In 1999 Mary Rudolph Giuliani chose to put 110 of New York City's community gardens, which had sprung up on vacant and derelict lots, on the auction block to the highest bidder. These gardens served as community hubs, after school programs, and functioning gardens where people raised real food and bees over the course of 20 and more years.

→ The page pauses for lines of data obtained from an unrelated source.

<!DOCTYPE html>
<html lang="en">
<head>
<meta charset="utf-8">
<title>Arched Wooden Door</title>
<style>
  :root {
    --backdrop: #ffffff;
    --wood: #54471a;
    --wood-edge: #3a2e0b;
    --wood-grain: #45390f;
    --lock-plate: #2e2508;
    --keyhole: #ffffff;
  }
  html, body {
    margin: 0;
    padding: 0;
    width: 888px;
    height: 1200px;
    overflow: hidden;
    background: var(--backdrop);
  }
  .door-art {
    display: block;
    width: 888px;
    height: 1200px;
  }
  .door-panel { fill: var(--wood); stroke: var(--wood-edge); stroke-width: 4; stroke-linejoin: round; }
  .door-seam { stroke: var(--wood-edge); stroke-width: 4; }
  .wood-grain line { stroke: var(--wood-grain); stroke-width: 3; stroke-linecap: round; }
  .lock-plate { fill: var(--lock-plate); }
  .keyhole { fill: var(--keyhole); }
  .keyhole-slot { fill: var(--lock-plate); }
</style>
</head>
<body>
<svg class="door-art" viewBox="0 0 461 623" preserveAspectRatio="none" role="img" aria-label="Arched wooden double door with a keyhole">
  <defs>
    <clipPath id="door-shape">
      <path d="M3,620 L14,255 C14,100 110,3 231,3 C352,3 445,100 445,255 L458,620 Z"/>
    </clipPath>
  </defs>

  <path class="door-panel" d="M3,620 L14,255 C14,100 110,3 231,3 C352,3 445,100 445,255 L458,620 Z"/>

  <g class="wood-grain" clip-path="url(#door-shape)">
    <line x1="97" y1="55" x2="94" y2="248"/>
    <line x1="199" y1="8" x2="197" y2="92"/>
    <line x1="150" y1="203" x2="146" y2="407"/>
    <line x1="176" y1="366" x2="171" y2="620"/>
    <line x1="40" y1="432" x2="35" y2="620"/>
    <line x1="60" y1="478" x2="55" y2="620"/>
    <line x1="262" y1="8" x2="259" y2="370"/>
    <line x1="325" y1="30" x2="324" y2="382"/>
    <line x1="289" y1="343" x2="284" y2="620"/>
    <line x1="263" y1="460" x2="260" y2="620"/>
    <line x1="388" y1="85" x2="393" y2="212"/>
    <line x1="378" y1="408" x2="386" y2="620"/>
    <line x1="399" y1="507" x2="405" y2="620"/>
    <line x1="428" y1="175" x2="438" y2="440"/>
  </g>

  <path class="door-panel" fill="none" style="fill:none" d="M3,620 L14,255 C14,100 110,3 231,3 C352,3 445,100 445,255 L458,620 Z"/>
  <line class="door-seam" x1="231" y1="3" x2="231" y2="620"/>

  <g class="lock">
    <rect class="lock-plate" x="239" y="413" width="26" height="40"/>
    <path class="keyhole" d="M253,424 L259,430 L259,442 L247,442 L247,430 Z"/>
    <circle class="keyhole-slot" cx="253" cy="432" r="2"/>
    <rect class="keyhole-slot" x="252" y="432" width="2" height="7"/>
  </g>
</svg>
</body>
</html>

After repeated pleas and legal finagling, the gardens were still set to be so. On the 11th hour, many community groups came together to organize a grand protest where one block of Avenue A was seized while the band played and children enjoyed the playground equipment created from police barricades. This defiant gesture was designed to bring the media into the cause of preserving the gardens, and on the 11 o'clock news that evening Bette Midler saw the action, became involved, and partnered with the Trust for Public Lands to secure forever as green space the 110 gardens.